---------- MATERIAL PROVIDED

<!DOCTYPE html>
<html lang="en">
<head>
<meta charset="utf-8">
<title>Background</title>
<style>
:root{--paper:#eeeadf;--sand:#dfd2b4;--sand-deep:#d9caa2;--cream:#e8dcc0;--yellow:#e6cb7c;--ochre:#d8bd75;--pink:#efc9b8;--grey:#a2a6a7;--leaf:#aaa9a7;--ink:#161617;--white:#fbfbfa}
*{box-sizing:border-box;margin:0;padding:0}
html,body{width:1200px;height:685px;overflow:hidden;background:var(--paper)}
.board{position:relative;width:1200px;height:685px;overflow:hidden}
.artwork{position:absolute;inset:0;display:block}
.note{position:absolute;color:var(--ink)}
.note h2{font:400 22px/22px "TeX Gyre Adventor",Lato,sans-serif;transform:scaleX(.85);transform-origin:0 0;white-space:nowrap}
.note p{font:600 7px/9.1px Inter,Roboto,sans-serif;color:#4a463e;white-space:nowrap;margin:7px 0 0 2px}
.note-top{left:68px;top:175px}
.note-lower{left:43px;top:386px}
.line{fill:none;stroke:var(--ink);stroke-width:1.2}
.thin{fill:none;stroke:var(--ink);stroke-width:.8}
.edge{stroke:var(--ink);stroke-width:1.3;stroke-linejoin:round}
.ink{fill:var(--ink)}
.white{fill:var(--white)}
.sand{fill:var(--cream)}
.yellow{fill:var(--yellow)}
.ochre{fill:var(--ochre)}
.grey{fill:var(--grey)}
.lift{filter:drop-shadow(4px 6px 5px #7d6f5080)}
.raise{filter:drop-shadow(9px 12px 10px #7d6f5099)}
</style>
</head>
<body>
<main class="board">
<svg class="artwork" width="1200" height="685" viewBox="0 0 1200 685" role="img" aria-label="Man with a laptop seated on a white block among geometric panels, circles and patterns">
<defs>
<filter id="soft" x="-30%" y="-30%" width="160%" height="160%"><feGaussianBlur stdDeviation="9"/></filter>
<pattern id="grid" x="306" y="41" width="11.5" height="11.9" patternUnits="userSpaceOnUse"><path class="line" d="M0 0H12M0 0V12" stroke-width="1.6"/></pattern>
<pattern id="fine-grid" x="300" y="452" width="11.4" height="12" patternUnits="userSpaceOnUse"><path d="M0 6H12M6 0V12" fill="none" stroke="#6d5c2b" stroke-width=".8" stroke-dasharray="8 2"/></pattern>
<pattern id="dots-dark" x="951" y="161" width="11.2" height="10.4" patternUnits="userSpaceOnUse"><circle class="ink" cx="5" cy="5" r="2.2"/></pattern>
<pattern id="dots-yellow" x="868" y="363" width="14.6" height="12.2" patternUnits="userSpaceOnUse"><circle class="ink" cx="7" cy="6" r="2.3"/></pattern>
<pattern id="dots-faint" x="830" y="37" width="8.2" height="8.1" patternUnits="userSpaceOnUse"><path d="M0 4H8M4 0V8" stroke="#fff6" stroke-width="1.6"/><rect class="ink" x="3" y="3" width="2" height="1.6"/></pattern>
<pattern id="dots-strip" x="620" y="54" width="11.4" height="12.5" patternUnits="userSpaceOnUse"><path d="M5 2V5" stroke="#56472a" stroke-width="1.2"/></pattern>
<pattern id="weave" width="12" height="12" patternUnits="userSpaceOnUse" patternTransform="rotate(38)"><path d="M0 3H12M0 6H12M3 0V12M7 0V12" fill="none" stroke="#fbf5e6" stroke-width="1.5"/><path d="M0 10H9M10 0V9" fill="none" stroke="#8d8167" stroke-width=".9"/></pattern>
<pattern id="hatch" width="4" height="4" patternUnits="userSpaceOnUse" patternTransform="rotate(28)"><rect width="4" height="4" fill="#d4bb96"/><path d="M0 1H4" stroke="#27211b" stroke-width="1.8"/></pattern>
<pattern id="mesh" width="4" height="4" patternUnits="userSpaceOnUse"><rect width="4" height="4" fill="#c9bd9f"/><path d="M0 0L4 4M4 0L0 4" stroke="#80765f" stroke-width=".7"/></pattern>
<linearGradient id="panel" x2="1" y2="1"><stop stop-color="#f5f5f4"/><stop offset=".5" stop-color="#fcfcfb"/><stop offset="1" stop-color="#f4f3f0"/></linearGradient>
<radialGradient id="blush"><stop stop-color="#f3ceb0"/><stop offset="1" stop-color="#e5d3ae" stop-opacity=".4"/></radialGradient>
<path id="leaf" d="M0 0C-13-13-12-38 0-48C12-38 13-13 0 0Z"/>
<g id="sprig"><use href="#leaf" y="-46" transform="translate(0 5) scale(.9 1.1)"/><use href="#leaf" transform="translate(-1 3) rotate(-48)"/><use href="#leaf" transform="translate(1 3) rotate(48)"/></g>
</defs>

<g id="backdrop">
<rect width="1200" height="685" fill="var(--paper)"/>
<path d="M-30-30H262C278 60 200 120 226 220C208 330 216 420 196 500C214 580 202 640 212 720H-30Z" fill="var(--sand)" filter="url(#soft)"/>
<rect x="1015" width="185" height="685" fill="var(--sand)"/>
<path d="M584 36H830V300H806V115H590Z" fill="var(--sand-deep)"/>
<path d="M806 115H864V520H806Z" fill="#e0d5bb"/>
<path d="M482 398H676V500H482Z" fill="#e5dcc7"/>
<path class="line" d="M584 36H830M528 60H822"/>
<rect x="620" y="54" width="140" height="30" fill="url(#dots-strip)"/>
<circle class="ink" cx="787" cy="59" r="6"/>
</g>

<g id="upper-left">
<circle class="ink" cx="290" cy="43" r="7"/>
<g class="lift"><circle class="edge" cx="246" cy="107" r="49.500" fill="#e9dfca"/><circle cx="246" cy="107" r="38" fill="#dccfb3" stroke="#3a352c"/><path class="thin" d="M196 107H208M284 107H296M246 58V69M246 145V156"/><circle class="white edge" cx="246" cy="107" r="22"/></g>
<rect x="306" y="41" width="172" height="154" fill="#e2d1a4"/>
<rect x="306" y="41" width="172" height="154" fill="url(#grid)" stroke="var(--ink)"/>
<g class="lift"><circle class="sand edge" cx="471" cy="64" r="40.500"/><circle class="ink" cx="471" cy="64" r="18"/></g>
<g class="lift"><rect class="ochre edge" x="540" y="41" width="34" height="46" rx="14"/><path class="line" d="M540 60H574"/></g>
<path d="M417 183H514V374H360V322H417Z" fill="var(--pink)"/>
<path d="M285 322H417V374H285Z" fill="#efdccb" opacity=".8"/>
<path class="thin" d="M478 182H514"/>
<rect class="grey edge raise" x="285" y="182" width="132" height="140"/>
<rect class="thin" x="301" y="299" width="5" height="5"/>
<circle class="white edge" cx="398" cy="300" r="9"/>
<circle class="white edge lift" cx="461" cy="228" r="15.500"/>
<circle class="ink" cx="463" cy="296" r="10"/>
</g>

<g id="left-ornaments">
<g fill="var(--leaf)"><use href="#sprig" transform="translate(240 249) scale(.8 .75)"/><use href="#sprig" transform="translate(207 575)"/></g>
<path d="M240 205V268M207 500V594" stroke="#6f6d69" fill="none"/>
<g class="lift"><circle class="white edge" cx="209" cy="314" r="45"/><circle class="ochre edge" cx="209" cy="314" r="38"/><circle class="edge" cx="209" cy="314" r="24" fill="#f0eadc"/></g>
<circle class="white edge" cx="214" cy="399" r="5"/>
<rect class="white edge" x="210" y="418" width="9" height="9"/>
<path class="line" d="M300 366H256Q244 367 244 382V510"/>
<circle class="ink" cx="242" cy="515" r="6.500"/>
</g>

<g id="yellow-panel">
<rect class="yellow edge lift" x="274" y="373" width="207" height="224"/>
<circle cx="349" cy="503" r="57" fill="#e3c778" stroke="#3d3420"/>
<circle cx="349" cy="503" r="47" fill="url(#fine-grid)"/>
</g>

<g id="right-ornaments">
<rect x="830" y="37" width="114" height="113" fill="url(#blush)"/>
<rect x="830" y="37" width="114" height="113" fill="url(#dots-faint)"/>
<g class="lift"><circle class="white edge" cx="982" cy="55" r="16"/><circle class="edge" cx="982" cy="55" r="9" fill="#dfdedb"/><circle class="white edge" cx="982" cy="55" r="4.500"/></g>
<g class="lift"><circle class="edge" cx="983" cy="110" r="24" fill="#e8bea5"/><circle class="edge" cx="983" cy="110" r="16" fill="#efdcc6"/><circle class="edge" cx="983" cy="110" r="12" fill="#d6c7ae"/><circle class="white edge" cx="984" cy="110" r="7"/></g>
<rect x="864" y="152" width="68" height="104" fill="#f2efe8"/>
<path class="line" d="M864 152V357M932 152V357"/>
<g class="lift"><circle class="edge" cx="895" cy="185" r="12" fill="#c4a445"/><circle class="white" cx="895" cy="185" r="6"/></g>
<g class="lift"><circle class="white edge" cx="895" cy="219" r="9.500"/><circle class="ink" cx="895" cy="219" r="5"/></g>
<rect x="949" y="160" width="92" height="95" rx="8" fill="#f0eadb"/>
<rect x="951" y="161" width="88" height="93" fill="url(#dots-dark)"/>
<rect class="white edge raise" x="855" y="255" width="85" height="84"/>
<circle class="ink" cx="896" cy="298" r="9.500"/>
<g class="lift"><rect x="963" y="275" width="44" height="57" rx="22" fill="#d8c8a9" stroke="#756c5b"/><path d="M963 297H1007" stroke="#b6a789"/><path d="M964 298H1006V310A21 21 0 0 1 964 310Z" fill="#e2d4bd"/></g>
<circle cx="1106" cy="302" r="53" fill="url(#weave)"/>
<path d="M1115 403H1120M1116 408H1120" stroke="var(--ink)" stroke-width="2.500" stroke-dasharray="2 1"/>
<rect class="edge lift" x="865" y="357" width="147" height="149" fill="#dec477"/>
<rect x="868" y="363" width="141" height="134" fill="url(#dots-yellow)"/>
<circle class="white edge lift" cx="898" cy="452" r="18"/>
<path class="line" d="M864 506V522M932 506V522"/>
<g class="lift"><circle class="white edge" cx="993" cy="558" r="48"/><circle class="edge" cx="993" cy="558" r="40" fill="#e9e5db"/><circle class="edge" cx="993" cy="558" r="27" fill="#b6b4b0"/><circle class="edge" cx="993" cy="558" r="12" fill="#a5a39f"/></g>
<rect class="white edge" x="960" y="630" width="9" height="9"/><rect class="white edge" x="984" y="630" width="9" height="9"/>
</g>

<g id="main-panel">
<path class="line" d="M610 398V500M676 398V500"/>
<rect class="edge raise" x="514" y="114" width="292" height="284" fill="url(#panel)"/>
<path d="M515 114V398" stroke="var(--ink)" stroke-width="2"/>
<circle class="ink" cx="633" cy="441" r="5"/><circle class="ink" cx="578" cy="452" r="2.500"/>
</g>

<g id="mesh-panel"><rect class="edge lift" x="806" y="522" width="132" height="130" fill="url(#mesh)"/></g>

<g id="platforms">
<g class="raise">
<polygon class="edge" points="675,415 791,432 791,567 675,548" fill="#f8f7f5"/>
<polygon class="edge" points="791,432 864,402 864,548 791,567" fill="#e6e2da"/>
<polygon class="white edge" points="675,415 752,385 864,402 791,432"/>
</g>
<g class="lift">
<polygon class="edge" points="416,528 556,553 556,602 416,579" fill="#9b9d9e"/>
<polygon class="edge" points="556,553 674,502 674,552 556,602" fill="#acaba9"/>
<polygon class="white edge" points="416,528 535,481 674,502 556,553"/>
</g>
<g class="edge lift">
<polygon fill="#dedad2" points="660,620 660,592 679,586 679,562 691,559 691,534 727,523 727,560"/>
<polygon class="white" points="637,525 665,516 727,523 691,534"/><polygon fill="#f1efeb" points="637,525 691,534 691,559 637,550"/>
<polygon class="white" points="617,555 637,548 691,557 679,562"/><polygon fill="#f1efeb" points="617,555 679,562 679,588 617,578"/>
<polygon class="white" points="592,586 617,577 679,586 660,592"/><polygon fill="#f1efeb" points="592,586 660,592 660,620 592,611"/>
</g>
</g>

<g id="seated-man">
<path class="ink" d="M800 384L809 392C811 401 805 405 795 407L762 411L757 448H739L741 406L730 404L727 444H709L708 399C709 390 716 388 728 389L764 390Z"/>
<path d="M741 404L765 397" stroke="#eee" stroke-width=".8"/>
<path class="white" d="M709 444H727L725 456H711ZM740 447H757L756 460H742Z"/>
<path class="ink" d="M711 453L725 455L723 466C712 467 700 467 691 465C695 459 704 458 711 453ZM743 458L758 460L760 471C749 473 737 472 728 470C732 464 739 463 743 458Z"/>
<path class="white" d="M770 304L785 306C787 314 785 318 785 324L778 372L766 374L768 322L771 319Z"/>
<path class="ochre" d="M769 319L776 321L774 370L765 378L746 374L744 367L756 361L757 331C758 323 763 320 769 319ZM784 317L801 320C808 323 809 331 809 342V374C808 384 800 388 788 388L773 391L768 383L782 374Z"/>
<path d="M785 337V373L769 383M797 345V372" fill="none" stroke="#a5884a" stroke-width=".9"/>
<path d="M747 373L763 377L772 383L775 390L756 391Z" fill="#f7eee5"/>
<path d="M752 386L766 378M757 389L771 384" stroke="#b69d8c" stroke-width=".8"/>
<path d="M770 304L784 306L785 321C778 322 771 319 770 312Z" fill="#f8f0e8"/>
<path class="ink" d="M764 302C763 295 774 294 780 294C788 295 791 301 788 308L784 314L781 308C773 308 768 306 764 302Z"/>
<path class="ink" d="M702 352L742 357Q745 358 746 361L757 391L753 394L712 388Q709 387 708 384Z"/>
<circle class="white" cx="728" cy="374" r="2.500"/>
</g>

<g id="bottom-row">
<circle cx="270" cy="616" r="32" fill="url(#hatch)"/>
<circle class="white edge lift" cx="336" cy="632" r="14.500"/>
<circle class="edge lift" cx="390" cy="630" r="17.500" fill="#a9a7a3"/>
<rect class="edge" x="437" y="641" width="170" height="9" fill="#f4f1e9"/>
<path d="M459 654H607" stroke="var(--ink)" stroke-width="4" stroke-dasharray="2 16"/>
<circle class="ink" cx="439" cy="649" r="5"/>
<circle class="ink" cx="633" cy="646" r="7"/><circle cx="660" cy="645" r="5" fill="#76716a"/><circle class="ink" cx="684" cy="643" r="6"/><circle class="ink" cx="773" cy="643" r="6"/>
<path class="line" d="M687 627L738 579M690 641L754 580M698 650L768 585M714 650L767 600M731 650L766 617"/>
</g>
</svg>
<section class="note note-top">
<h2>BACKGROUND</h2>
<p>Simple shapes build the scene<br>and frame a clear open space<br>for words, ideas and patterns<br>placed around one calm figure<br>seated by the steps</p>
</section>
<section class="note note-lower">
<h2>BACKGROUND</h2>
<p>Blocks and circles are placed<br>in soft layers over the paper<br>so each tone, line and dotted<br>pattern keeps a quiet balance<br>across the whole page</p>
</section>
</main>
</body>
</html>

--------------------

Go line by line through the data above and report each one that holds the string "note".

#### PROBLEM SOLUTION:
.note{position:absolute;color:var(--ink)}
.note h2{font:400 22px/22px "TeX Gyre Adventor",Lato,sans-serif;transform:scaleX(.85);transform-origin:0 0;white-space:nowrap}
.note p{font:600 7px/9.1px Inter,Roboto,sans-serif;color:#4a463e;white-space:nowrap;margin:7px 0 0 2px}
.note-top{left:68px;top:175px}
.note-lower{left:43px;top:386px}
<section class="note note-top">
<section class="note note-lower">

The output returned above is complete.